Once again, I was consumed by my falling. I spent most of last week in my head. My thoughts weren’t cohesive like I expect them to be, and I was a little scared. And then, I made a decision. I decided to give myself to the fall, to stop trying to break it, to stop forcing meaning onto my experience. I decided that--even though I am Aliza, and I’m only 21 years old, and I’ve lived in the United States for my entire life, and I’ve never worn a head scarf-- I am Marjane Satrapi and I have lived through the Islamic Revolution. It doesn’t mean anything, it’s a fact.
To me, it feels like a fact that can change the world.
I believe that all of the bad that I am responsible for in this world stems from my compulsion to objectify#. I turn my experiences into objects when I reduce them by deciding that they mean something. If I had to, it wouldn’t take me that long to give meaning to my experience reading Persepolis--I like trite statements. But that would violate my experience, objectify it. Even more, if I did that, it would objectify the story of Persepolis, the story of Marjane Satrapi, the story of me.
We objectify when we construct meaning. We objectify when we don’t give ourselves time to honor stories exactly as they really are. When we resist the temptation to impose meaning on a story, we might be able to just accept it. We might allow ourselves the opportunity of experiencing that story exactly how it is supposed to be experienced. When this happens, we will empathize. We will change the world.
When I explained the story of this paper to my friends at dinner a couple of nights ago, they were skeptical. They said that there are complicated stories behind every fact and experience, and that we should absolutely try to understand those stories.

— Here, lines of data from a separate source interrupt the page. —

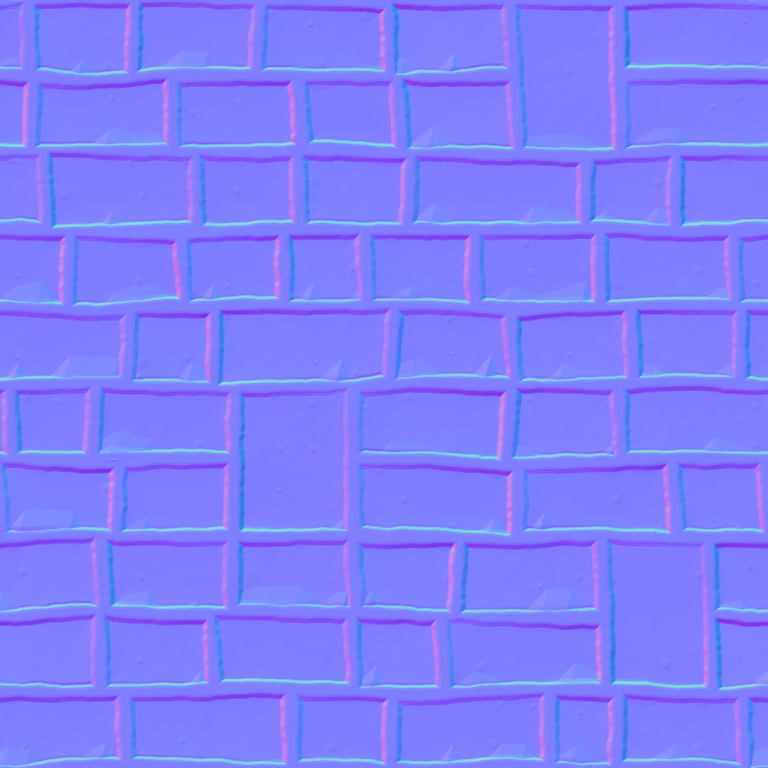
Reproduce this texture map procedurally as a Shadertoy shader.

```glsl
// Tangent-space normal map of a coursed stone wall with a few double-height blocks.
// A height field is built from per-stone edge distances, chips, pits and grain;
// its slope, taken by central differences, is encoded as colour.
#define ROWS 10.0
#define JITTER 0.27       // joint shift, in stone widths
#define SLANT 0.14        // lean of the vertical joints
#define RELIEF 0.0033     // height of a stone above the mortar
#define GAP 0.006         // inset of a stone from its joint
#define WAVE 0.009        // sag of the courses
#define CHIP 0.10         // slope of broken facets
#define PIT_DEPTH 0.0003
#define SAMPLE_STEP 0.0011

// Start of the first stone in each course, from the top, in stone widths
const float STAGGER[10] = float[](0.11, 0.16, 0.44, 0.5, 0.8, -0.03, 0.1, 0.75, 0.72, 0.05);
// Double-height stones: upper course, column
const ivec2 TALL[3] = ivec2[](ivec2(0, 4), ivec2(5, 2), ivec2(7, 4));

float hash(vec2 p) {
    vec3 a = fract(vec3(p.xyx) * 0.1031);
    a += dot(a, a.yzx + 33.33);
    return fract((a.x + a.y) * a.z);
}

// Value noise that repeats with the canvas
float noise(vec2 p, vec2 period) {
    p *= period;
    vec2 i = floor(p), f = fract(p);
    f = f * f * (3.0 - 2.0 * f);
    vec2 a = mod(i, period), b = mod(i + 1.0, period);
    return mix(mix(hash(a), hash(vec2(b.x, a.y)), f.x),
               mix(hash(vec2(a.x, b.y)), hash(b), f.x), f.y);
}

// Straight-sided noise for broken edges
float jagged(float x, float seed) {
    float i = floor(x);
    return mix(hash(vec2(i, seed)), hash(vec2(i + 1.0, seed)), fract(x));
}

int columns(int row) { return row == 3 ? 7 : 6; }

// Upper course of the tall stone in this cell, or -1
int tallTop(int row, int col) {
    for (int i = 0; i < 3; i++) {
        int below = row - TALL[i].x;
        if (col == TALL[i].y && (below == 0 || below == 1)) return TALL[i].x;
    }
    return -1;
}

// Position of the leaning joint on the left of column k
float joint(int row, int k, float y) {
    int n = columns(row), col = (k + 2 * n) % n;
    int top = max(tallTop(row, col), tallTop(row, (col + n - 1) % n));
    int course = top < 0 ? row : top;
    float middle = (float(course) + (top < 0 ? 0.5 : 1.0)) / ROWS;
    vec2 seed = vec2(float(col) + 3.0, float(course) + 11.0);
    float shift = STAGGER[course] + JITTER * (2.0 * hash(seed) - 1.0);
    return (float(k) + shift) / float(n) + SLANT * (hash(seed + 37.0) - 0.5) * (y - middle);
}

// Small round dents scattered on a grid
float pits(vec2 p) {
    vec2 cell = mod(floor(p * 18.0), 18.0);
    vec2 centre = 0.25 + 0.5 * vec2(hash(cell + 5.0), hash(cell + 71.0));
    float radius = mix(0.05, 0.14, hash(cell + 19.0));
    float d = length(fract(p * 18.0) - centre);
    return step(0.62, hash(cell + 43.0)) * smoothstep(radius, radius * 0.5, d);
}

float height(vec2 p) {
    // Find the stone
    vec2 q = vec2(p.x, fract(p.y + WAVE * (noise(p, vec2(9.0, 10.0)) - 0.5)));
    int row = min(int(q.y * ROWS), 9), n = columns(row), k = -2;
    for (int i = -1; i < 9; i++) if (q.x > joint(row, i, q.y)) k = i;
    int col = (k + 2 * n) % n, top = tallTop(row, col);
    float first = float(top < 0 ? row : top), span = top < 0 ? 1.0 : 2.0;
    vec2 id = vec2(float(col), first) + 101.0;

    // Inward distances: left, right, top, bottom
    float left = joint(row, k, q.y), right = joint(row, k + 1, q.y);
    vec2 fromCentre = q - vec2(0.5 * (left + right), (first + 0.5 * span) / ROWS);
    vec4 rnd = vec4(hash(id), hash(id + 13.0), hash(id + 29.0), hash(id + 47.0));
    vec4 d = vec4(q.x - left, right - q.x, q.y - first / ROWS, (first + span) / ROWS - q.y);
    d -= GAP + 0.003 * rnd;
    d.zw += 0.07 * (rnd.yx - 0.5) * fromCentre.x;
    d += 0.003 * (noise(p, vec2(38.0)) - 0.5);
    d.xy += 0.0016 * (noise(p, vec2(50.0, 150.0)) - 0.5);
    d.zw += 0.0012 * (noise(p + 0.37, vec2(95.0, 60.0)) - 0.5);
    float inside = min(min(d.x, d.y), min(d.z, d.w));

    // Bevels over a softly sloped mortar bed
    vec4 bevel = d * vec4(0.62, 0.62, 0.6, 1.05);
    float rise = min(min(bevel.x, bevel.y), min(bevel.z, bevel.w));
    float h = clamp(rise, 0.0, RELIEF) + 0.13 * clamp(inside, -0.003, 0.0);
    float face = smoothstep(0.0, 0.007, inside);
    h -= 0.0009 * face * exp(-max(inside, 0.0) / 0.012);

    // Broken facets along the lower, upper and left edges
    vec3 reach = vec3(jagged(q.x * 31.0 + q.y * 9.0, id.x + id.y * 7.0),
                      jagged(q.x * 27.0 - q.y * 12.0, id.x + id.y * 5.0),
                      jagged(q.y * 34.0 + q.x * 8.0, id.y + id.x * 9.0));
    reach = max(reach - vec3(0.43, 0.5, 0.5), 0.0) * vec3(0.055, 0.035, 0.03);
    vec3 facet = RELIEF + CHIP * (d.wzx - reach);
    h = min(h, min(facet.x, min(facet.y, facet.z)));

    // Face tilt, pits and grain
    h += face * (dot(fromCentre, rnd.zw - 0.5) * 0.03 - PIT_DEPTH * pits(p));
    return h + 0.0008 * noise(p, vec2(15.0)) + 0.00015 * noise(p, vec2(64.0));
}

void mainImage(out vec4 fragColor, in vec2 fragCoord) {
    vec2 p = fragCoord / iResolution.xy;
    p.y = 1.0 - p.y; // courses count downwards, green points down
    vec2 e = vec2(SAMPLE_STEP, 0.0);
    vec2 slope = vec2(height(p + e.xy) - height(p - e.xy),
                      height(p + e.yx) - height(p - e.yx)) / (2.0 * SAMPLE_STEP);
    vec3 normal = normalize(vec3(-slope, 1.0));
    fragColor = vec4(0.5 + 0.5 * normal, 1.0);
}
```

They feel that stories do mean something, something important. Then they questioned if it was even possible to go through life without constructing meaning. I didn’t have answers, or even a coherent response, but afterward, as I was thinking about that conversation, I thought of a song that I love a lot. It’s a lullaby:
Find yourself in harmony
Let go of all your fears
And you’ll find that the place to be is right here
Right here, right now
When I sing this song, I can feel myself fall. I feel myself falling into the moment, falling into the song of my story, falling into the voices of all of the stories that make the world, falling and becoming almost complete...
Sometimes, this feels a little overwhelming. But falling is supposed to be overwhelming! It’s supposed to be scary! It's supposed to consume! It's not supposed to make sense! This is what makes it transformative. Falling changes me, it lets me accept my experiences fully, it makes me a better person.
What makes you a better person?